College tuition is going up and financial aid is on the chopping block in many states, but in the Miami area, one college is offering successful high school graduates a price tag that’s hard to refuse: free.
Miami Dade College – the largest institution of higher education in America, serving more than 170,000 students on eight campuses – announced its American Dream Scholarship on Wednesday. It will cover 60 credits at a value of about $6,500 – enough to earn a two-year degree or start in on one of the four-year programs offered by the community college.
This spring’s high school graduates in Miami-Dade County will be the first to benefit from the “free college” offer. To qualify for the new scholarship, students must have a 3.0 grade-point average and score well enough on entry tests to show they don’t need remedial math or reading courses. Normally, about a third of the college’s entering students pass at that level.

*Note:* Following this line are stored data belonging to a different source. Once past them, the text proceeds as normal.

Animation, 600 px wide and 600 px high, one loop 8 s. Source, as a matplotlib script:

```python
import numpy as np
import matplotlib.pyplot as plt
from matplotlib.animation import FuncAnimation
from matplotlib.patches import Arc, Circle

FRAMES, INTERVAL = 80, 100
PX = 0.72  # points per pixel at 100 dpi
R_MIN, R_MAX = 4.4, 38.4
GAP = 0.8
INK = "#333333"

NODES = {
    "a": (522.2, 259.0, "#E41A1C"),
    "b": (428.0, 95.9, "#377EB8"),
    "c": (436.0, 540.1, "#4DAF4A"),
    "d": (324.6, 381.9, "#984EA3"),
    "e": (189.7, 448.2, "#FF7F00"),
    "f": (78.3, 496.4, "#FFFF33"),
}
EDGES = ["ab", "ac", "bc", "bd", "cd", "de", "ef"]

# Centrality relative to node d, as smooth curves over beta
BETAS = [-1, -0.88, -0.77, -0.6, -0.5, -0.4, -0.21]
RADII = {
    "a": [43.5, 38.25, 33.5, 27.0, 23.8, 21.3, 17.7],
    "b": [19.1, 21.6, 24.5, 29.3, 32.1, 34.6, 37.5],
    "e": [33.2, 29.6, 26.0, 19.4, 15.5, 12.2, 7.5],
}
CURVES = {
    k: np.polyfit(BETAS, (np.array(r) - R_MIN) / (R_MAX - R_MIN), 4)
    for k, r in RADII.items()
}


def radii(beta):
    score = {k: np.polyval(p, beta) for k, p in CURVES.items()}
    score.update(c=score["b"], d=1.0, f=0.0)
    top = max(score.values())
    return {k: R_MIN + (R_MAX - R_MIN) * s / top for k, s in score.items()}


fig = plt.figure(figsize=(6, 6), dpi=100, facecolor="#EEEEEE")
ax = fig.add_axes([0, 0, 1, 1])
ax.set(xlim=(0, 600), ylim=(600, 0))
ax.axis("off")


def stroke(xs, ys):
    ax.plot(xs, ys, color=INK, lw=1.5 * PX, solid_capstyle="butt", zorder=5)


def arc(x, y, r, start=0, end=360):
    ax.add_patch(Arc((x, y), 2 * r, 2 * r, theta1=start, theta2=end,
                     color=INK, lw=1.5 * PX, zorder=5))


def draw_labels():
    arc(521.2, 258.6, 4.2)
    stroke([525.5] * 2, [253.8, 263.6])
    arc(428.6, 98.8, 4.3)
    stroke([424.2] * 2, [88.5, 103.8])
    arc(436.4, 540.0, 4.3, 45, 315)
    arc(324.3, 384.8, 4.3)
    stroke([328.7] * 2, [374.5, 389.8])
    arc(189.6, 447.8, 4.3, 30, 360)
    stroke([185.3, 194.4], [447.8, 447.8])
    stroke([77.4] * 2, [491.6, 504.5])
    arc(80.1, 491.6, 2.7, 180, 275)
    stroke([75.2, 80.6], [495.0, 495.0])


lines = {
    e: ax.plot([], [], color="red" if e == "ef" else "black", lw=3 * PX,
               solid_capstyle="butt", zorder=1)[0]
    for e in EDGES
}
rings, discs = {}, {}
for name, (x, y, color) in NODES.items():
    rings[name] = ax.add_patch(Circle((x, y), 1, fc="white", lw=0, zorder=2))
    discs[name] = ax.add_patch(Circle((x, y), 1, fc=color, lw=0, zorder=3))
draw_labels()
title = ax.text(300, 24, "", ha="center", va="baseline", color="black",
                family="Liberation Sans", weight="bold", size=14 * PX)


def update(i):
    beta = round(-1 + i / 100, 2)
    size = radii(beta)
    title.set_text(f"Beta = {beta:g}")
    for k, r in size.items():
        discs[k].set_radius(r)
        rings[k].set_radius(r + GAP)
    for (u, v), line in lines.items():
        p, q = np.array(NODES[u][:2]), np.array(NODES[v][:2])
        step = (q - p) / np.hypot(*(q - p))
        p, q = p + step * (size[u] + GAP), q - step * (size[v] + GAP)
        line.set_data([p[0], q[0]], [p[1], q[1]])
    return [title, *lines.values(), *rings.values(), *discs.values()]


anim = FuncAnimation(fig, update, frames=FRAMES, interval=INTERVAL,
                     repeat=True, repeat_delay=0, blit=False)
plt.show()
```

Funded primarily by private donations, the scholarship has the goal of giving families “the opportunity to send their children to college and not have to worry about having to bear such great financial debt,” says Miami Dade College President Eduardo Padrón. “We want our city to be a city of the future ... and the only way we are going to do that is by preparing young people for the jobs that are being created in the knowledge-based economy of the 21st century.”
It’s one of the many efforts under way nationwide to encourage more students to earn a postsecondary degree or work-related credential. President Obama’s goal is for the United States to be No. 1 in the world by 2020 in the proportion of young adults who have college degrees. To get there, the nation needs an additional 8 million graduates.

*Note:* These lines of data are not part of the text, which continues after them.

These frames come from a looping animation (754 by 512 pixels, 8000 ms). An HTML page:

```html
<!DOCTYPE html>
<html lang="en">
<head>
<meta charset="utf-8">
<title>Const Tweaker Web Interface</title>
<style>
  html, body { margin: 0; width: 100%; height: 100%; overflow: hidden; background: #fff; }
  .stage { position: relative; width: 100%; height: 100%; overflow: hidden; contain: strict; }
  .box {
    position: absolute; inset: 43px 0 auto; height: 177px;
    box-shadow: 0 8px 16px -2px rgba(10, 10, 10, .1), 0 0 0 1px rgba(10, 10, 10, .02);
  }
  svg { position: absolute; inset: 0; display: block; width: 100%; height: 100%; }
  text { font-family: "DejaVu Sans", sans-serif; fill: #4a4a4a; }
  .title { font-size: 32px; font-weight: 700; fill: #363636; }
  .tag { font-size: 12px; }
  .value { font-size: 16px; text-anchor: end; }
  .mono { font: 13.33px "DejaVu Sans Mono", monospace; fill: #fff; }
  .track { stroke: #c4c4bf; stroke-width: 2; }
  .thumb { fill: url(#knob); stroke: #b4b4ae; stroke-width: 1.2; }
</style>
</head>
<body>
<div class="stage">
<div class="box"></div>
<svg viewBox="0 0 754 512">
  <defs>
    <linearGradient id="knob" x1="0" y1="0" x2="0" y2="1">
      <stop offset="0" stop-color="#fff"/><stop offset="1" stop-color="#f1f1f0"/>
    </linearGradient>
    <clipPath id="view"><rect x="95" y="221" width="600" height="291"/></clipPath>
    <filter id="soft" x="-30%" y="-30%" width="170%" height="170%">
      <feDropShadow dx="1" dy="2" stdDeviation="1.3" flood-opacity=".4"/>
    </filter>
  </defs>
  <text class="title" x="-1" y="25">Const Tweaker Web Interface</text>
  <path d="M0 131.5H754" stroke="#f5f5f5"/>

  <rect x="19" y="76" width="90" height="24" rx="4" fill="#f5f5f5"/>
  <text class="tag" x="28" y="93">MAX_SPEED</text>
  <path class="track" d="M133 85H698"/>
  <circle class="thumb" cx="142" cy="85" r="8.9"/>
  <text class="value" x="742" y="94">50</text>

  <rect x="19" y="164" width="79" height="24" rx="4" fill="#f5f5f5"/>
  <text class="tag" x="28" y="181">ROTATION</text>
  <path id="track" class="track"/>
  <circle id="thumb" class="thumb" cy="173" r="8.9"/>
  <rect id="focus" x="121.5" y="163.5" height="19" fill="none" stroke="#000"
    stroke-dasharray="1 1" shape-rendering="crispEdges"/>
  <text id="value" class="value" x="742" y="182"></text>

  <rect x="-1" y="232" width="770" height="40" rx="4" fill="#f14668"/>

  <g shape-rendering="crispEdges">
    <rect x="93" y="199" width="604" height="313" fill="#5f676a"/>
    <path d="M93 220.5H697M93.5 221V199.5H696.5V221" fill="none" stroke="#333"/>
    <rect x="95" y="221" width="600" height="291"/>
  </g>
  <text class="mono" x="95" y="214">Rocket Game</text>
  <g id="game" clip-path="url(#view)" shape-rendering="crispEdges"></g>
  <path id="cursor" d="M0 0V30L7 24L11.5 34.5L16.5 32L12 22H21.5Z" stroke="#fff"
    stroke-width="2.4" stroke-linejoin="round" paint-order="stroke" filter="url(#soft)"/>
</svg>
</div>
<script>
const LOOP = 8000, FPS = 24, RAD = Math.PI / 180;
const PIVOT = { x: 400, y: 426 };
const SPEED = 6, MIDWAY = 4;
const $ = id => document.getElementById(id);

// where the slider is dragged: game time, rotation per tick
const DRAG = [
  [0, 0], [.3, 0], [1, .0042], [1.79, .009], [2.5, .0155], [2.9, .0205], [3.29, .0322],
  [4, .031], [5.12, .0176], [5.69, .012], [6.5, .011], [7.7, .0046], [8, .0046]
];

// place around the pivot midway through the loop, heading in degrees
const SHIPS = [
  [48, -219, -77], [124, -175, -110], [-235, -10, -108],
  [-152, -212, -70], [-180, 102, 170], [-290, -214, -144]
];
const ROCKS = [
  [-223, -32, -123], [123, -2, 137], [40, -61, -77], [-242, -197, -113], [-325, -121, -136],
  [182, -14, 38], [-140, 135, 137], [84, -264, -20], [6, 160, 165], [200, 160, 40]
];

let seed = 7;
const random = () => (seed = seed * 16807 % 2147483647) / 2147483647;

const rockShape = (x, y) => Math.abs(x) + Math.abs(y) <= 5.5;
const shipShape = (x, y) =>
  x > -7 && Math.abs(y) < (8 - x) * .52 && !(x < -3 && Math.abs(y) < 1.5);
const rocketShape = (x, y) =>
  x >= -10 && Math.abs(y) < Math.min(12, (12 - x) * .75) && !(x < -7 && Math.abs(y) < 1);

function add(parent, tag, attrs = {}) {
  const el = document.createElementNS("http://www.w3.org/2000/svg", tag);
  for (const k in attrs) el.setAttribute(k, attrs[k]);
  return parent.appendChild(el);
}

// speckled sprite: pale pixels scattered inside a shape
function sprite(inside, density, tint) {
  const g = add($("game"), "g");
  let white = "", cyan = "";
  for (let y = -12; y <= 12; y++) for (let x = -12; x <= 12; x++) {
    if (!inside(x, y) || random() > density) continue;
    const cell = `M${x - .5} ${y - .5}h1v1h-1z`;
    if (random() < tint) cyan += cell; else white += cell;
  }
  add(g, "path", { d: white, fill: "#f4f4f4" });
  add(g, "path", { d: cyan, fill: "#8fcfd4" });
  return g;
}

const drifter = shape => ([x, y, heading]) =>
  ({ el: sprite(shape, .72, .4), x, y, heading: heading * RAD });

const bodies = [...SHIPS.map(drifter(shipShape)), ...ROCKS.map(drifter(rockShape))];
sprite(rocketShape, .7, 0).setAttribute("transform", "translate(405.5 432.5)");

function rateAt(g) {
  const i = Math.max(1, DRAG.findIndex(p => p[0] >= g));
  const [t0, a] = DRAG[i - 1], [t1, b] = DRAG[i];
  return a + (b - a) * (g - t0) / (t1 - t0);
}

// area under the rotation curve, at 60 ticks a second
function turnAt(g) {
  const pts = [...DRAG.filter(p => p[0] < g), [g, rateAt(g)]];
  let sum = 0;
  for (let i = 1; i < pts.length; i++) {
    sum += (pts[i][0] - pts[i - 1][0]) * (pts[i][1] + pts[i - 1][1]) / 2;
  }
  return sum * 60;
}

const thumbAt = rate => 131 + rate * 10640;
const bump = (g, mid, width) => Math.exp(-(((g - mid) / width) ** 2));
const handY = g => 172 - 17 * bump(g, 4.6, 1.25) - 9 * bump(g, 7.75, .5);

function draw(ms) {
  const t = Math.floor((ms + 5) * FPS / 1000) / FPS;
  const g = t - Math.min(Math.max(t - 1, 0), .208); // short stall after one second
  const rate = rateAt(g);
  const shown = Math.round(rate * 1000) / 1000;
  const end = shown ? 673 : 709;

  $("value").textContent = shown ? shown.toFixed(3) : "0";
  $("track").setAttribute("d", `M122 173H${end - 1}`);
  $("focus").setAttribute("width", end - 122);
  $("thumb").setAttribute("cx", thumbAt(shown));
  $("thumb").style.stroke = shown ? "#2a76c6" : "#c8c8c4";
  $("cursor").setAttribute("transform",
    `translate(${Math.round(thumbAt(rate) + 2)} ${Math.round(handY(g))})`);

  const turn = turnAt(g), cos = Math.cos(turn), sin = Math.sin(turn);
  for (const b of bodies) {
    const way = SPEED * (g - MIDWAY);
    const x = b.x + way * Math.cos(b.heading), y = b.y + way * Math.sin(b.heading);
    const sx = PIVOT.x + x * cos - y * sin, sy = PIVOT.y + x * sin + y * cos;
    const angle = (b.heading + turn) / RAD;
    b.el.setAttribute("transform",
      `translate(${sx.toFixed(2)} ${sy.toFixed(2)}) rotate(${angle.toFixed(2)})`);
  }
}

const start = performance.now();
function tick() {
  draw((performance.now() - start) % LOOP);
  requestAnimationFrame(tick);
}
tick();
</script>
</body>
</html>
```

Florida would need to produce more than half a million additional college grads to do its share, according to state projections released this week by the US Department of Education and Vice President Joe Biden, who has made college accessibility a priority as chairman of the Middle Class Task Force.
Getting students in the door is the first step. Community colleges are often thought of as particularly affordable, but for the neediest students, that is often no longer the case. Eighty percent of community-college students with financial need still have some unmet needs after receiving aid, if broader expenses such as books and food are taken into account, according to the Institute for College Access & Success in Oakland, Calif.

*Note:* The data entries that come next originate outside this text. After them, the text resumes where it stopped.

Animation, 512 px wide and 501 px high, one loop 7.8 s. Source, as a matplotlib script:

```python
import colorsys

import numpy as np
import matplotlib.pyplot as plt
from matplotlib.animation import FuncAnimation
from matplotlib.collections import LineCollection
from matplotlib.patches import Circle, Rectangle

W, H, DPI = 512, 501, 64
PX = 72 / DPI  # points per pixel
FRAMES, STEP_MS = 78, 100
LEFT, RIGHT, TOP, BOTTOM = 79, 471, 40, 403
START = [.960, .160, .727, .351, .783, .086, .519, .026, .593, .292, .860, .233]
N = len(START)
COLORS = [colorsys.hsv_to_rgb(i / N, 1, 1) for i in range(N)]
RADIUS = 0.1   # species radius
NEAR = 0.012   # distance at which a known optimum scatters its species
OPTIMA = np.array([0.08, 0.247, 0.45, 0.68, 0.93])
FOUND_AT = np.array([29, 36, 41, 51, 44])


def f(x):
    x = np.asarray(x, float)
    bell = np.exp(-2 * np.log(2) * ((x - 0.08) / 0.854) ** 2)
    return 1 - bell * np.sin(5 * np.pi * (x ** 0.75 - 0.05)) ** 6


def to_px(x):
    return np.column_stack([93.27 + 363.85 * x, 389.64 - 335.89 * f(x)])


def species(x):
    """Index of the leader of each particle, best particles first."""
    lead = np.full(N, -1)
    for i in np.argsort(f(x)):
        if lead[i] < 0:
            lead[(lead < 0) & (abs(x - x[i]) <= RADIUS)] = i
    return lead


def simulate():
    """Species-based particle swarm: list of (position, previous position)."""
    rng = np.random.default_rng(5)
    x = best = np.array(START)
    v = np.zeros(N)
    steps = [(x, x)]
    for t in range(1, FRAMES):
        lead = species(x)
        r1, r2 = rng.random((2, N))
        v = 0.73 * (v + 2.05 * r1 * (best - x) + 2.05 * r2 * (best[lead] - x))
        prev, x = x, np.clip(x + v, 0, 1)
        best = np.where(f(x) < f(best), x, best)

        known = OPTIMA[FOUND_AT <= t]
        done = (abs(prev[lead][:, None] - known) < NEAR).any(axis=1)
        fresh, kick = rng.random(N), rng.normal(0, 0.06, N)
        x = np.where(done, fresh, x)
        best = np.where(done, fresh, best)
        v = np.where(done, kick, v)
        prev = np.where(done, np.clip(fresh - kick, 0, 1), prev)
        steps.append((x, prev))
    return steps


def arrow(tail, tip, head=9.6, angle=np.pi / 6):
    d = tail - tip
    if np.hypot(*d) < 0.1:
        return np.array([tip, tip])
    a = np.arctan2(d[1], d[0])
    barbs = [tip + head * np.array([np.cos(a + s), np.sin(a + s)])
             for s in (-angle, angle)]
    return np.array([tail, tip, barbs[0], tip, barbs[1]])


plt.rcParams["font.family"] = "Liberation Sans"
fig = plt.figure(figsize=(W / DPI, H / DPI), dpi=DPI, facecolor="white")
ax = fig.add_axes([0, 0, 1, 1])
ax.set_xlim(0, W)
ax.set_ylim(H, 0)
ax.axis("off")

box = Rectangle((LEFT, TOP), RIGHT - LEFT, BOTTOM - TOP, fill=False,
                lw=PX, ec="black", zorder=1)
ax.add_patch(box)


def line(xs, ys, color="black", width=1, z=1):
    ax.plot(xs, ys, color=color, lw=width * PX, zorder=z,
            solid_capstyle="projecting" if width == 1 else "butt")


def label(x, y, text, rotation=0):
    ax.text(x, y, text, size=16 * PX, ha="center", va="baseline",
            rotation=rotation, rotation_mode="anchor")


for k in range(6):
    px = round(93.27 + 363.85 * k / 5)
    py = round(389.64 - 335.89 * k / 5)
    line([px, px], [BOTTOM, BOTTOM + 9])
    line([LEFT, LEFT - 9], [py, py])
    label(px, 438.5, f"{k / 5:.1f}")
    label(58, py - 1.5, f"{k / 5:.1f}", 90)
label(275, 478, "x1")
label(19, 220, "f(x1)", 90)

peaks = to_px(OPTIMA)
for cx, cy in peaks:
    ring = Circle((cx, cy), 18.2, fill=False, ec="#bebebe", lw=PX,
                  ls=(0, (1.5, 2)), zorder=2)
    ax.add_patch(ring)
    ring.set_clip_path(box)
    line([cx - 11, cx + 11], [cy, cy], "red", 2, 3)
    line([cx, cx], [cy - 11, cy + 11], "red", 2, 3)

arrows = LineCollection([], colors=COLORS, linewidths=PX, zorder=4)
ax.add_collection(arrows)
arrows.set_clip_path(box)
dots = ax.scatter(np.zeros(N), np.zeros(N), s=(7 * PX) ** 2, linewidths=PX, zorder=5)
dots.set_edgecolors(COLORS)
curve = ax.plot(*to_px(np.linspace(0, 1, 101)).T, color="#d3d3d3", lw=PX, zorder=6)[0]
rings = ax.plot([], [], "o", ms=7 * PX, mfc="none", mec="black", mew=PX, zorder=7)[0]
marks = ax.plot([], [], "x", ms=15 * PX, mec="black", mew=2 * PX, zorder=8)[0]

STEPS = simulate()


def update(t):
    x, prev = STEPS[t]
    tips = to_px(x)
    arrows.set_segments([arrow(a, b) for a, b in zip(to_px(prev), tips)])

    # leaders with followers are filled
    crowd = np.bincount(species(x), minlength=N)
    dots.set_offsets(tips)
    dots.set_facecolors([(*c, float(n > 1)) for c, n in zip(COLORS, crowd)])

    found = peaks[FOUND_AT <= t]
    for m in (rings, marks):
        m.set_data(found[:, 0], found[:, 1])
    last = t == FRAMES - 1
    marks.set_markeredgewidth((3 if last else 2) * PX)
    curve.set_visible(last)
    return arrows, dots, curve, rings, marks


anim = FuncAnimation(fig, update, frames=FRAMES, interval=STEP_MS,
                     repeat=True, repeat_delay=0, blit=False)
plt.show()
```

Although the Miami Dade scholarship covers only tuition, it is nevertheless “a great new story for a lot of students who were perhaps wondering about their futures,” says Walter Bumphus, president and CEO of the American Association of Community Colleges in Washington.
As part of Mr. Obama’s goal, community colleges have been challenged to produce 5 million new graduates by 2020, he says, and in the states he has visited, educators and policymakers are working hard to improve their students’ success rates.
More than 40 percent of all degree-seeking students are enrolled in community colleges, and about 60 percent have to take at least one remedial course. Of those, less than a quarter complete a degree or certificate, the US Department of Education reports.
By requiring scholarship recipients to show that they don’t need remedial courses, Miami Dade College is hoping to motivate more students to start college on a sound footing and thus be more likely to complete a degree.
“Families are going to put a lot of pressure on students, not just saying, ‘You have to graduate [from high school],’ but, ‘You have to do better’ ” in order to earn the scholarship, Mr. Padrón says.
The new program will at the same time open the door to many students who may not think of themselves as academic-scholarship material, local educators say.
By using a weighted GPA, it gives students credit for trying more challenging courses that that they might get a C or B in, instead of an easy A, says Verena Cabrera, principal of Hialeah Senior High School.
Students at Hialeah who can meet the criteria are already thinking about college, she says, but because of financial concerns, “they might be thinking of starting later ... and postponing can mean the risk of not going, because they get caught up in life,” she says. But the scholarship will be an opportunity many will want to seize. It “will increase the numbers we get into college right away after high school,” she says.
Local public-private partnerships like the Miami Dade scholarship “can send a really positive signal to students in that community that college is possible,” says Lauren Asher, president of the Institute for College Access & Success.
But in the broader picture, Ms. Asher adds, they don’t solve the “larger-scale problem of strains on state budgets just when families most need help.”
State budgets are the biggest factor influencing tuition and fees at public colleges and universities.
In Florida, where legislators are considering taking a $320 million bite out of the higher-education budget, one possible trim would come from the state’s merit scholarship program.